→ **Exercise**
Exact copies of all the lines below are required, with the pictures omitted.

→ **Dataset records**
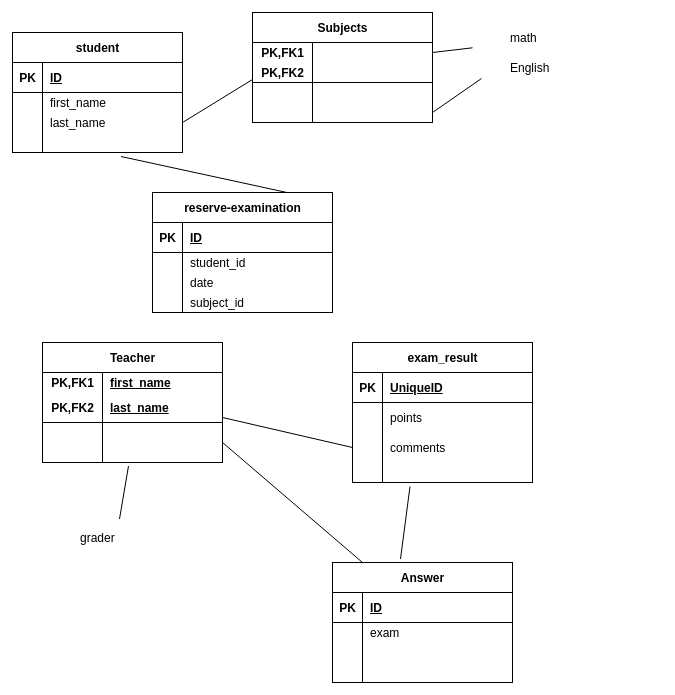
<!DOCTYPE html>
<html lang="en">
<head>
<meta charset="utf-8">
<title>Examination entity diagram</title>
<style>
:root { --ink: #000; --paper: #fff; }
* { box-sizing: border-box; margin: 0; padding: 0; }
body { width: 675px; height: 695px; overflow: hidden; background: var(--paper); }
.diagram {
  position: relative; width: 675px; height: 695px; overflow: hidden;
  background: var(--paper); color: var(--ink);
  font: 12px/20px "Liberation Sans", Arial, sans-serif;
}
.connectors { position: absolute; inset: 0; stroke: var(--ink); stroke-width: 1; }
.entity {
  --key-col: 30px; --key-height: 30px; --row: 20px;
  position: absolute; width: 181px; height: 121px;
  display: grid; grid-template-rows: 30px var(--key-height) 1fr;
  border: 1px solid var(--ink); background: var(--paper);
}
.entity h2 { font-size: 12px; line-height: 30px; text-align: center; border-bottom: 1px solid var(--ink); }
.keys, .fields { display: grid; grid-template-columns: var(--key-col) 1fr; min-height: 0; }
.keys { border-bottom: 1px solid var(--ink); font-weight: bold; line-height: 30px; }
.marks { border-right: 1px solid var(--ink); text-align: center; }
.names { padding-left: 7px; white-space: nowrap; }
.keys .names { text-decoration: underline; }
.fields { line-height: var(--row); }
.wide { --key-col: 60px; }
.student { left: 12px; top: 32px; width: 171px; }
.subjects { left: 252px; top: 12px; height: 111px; --key-height: 40px; }
.subjects .keys { line-height: 20px; }
.reservation { left: 152px; top: 192px; }
.teacher { left: 42px; top: 342px; --key-height: 50px; }
.teacher .keys p:first-child { line-height: 20px; }
.result { left: 352px; top: 342px; height: 141px; --row: 30px; }
.answer { left: 332px; top: 562px; }
.note { position: absolute; white-space: nowrap; }
.math { left: 510px; top: 28px; }
.english { left: 510px; top: 58px; }
.grader { left: 80px; top: 528px; }
</style>
</head>
<body>
<main class="diagram">
  <section class="entity student">
    <h2>student</h2>
    <div class="keys"><div class="marks"><p>PK</p></div><div class="names"><p>ID</p></div></div>
    <div class="fields"><div class="marks"></div><div class="names"><p>first_name</p><p>last_name</p></div></div>
  </section>

  <section class="entity subjects wide">
    <h2>Subjects</h2>
    <div class="keys"><div class="marks"><p>PK,FK1</p><p>PK,FK2</p></div><div class="names"></div></div>
    <div class="fields"><div class="marks"></div><div class="names"></div></div>
  </section>

  <section class="entity reservation">
    <h2>reserve-examination</h2>
    <div class="keys"><div class="marks"><p>PK</p></div><div class="names"><p>ID</p></div></div>
    <div class="fields"><div class="marks"></div><div class="names"><p>student_id</p><p>date</p><p>subject_id</p></div></div>
  </section>

  <section class="entity teacher wide">
    <h2>Teacher</h2>
    <div class="keys"><div class="marks"><p>PK,FK1</p><p>PK,FK2</p></div><div class="names"><p>first_name</p><p>last_name</p></div></div>
    <div class="fields"><div class="marks"></div><div class="names"></div></div>
  </section>

  <section class="entity result">
    <h2>exam_result</h2>
    <div class="keys"><div class="marks"><p>PK</p></div><div class="names"><p>UniqueID</p></div></div>
    <div class="fields"><div class="marks"></div><div class="names"><p>points</p><p>comments</p></div></div>
  </section>

  <section class="entity answer">
    <h2>Answer</h2>
    <div class="keys"><div class="marks"><p>PK</p></div><div class="names"><p>ID</p></div></div>
    <div class="fields"><div class="marks"></div><div class="names"><p>exam</p></div></div>
  </section>

  <p class="note math">math</p>
  <p class="note english">English</p>
  <p class="note grader">grader</p>

  <svg class="connectors" width="675" height="695" viewBox="0 0 675 695" aria-hidden="true">
    <line x1="182.5" y1="122.5" x2="252.5" y2="79.5"/>
    <line x1="121" y1="156.5" x2="287" y2="192.5"/>
    <line x1="432.5" y1="52.5" x2="472.5" y2="47.8"/>
    <line x1="432.5" y1="112.5" x2="481.5" y2="78.5"/>
    <line x1="222.5" y1="417.5" x2="352.5" y2="447.5"/>
    <line x1="222.5" y1="442.5" x2="362.5" y2="562.5"/>
    <line x1="128.5" y1="466" x2="119.5" y2="519"/>
    <line x1="410" y1="486.5" x2="400.5" y2="559"/>
  </svg>
</main>
</body>
</html>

→ **Output of the exercise**
<!DOCTYPE html>
<html lang="en">
<head>
<meta charset="utf-8">
<title>Examination entity diagram</title>
<style>
:root { --ink: #000; --paper: #fff; }
* { box-sizing: border-box; margin: 0; padding: 0; }
body { width: 675px; height: 695px; overflow: hidden; background: var(--paper); }
.diagram {
  position: relative; width: 675px; height: 695px; overflow: hidden;
  background: var(--paper); color: var(--ink);
  font: 12px/20px "Liberation Sans", Arial, sans-serif;
}
.connectors { position: absolute; inset: 0; stroke: var(--ink); stroke-width: 1; }
.entity {
  --key-col: 30px; --key-height: 30px; --row: 20px;
  position: absolute; width: 181px; height: 121px;
  display: grid; grid-template-rows: 30px var(--key-height) 1fr;
  border: 1px solid var(--ink); background: var(--paper);
}
.entity h2 { font-size: 12px; line-height: 30px; text-align: center; border-bottom: 1px solid var(--ink); }
.keys, .fields { display: grid; grid-template-columns: var(--key-col) 1fr; min-height: 0; }
.keys { border-bottom: 1px solid var(--ink); font-weight: bold; line-height: 30px; }
.marks { border-right: 1px solid var(--ink); text-align: center; }
.names { padding-left: 7px; white-space: nowrap; }
.keys .names { text-decoration: underline; }
.fields { line-height: var(--row); }
.wide { --key-col: 60px; }
.student { left: 12px; top: 32px; width: 171px; }
.subjects { left: 252px; top: 12px; height: 111px; --key-height: 40px; }
.subjects .keys { line-height: 20px; }
.reservation { left: 152px; top: 192px; }
.teacher { left: 42px; top: 342px; --key-height: 50px; }
.teacher .keys p:first-child { line-height: 20px; }
.result { left: 352px; top: 342px; height: 141px; --row: 30px; }
.answer { left: 332px; top: 562px; }
.note { position: absolute; white-space: nowrap; }
.math { left: 510px; top: 28px; }
.english { left: 510px; top: 58px; }
.grader { left: 80px; top: 528px; }
</style>
</head>
<body>
<main class="diagram">
  <section class="entity student">
    <h2>student</h2>
    <div class="keys"><div class="marks"><p>PK</p></div><div class="names"><p>ID</p></div></div>
    <div class="fields"><div class="marks"></div><div class="names"><p>first_name</p><p>last_name</p></div></div>
  </section>

  <section class="entity subjects wide">
    <h2>Subjects</h2>
    <div class="keys"><div class="marks"><p>PK,FK1</p><p>PK,FK2</p></div><div class="names"></div></div>
    <div class="fields"><div class="marks"></div><div class="names"></div></div>
  </section>

  <section class="entity reservation">
    <h2>reserve-examination</h2>
    <div class="keys"><div class="marks"><p>PK</p></div><div class="names"><p>ID</p></div></div>
    <div class="fields"><div class="marks"></div><div class="names"><p>student_id</p><p>date</p><p>subject_id</p></div></div>
  </section>

  <section class="entity teacher wide">
    <h2>Teacher</h2>
    <div class="keys"><div class="marks"><p>PK,FK1</p><p>PK,FK2</p></div><div class="names"><p>first_name</p><p>last_name</p></div></div>
    <div class="fields"><div class="marks"></div><div class="names"></div></div>
  </section>

  <section class="entity result">
    <h2>exam_result</h2>
    <div class="keys"><div class="marks"><p>PK</p></div><div class="names"><p>UniqueID</p></div></div>
    <div class="fields"><div class="marks"></div><div class="names"><p>points</p><p>comments</p></div></div>
  </section>

  <section class="entity answer">
    <h2>Answer</h2>
    <div class="keys"><div class="marks"><p>PK</p></div><div class="names"><p>ID</p></div></div>
    <div class="fields"><div class="marks"></div><div class="names"><p>exam</p></div></div>
  </section>

  <p class="note math">math</p>
  <p class="note english">English</p>
  <p class="note grader">grader</p>

  <svg class="connectors" width="675" height="695" viewBox="0 0 675 695" aria-hidden="true">
    <line x1="182.5" y1="122.5" x2="252.5" y2="79.5"/>
    <line x1="121" y1="156.5" x2="287" y2="192.5"/>
    <line x1="432.5" y1="52.5" x2="472.5" y2="47.8"/>
    <line x1="432.5" y1="112.5" x2="481.5" y2="78.5"/>
    <line x1="222.5" y1="417.5" x2="352.5" y2="447.5"/>
    <line x1="222.5" y1="442.5" x2="362.5" y2="562.5"/>
    <line x1="128.5" y1="466" x2="119.5" y2="519"/>
    <line x1="410" y1="486.5" x2="400.5" y2="559"/>
  </svg>
</main>
</body>
</html>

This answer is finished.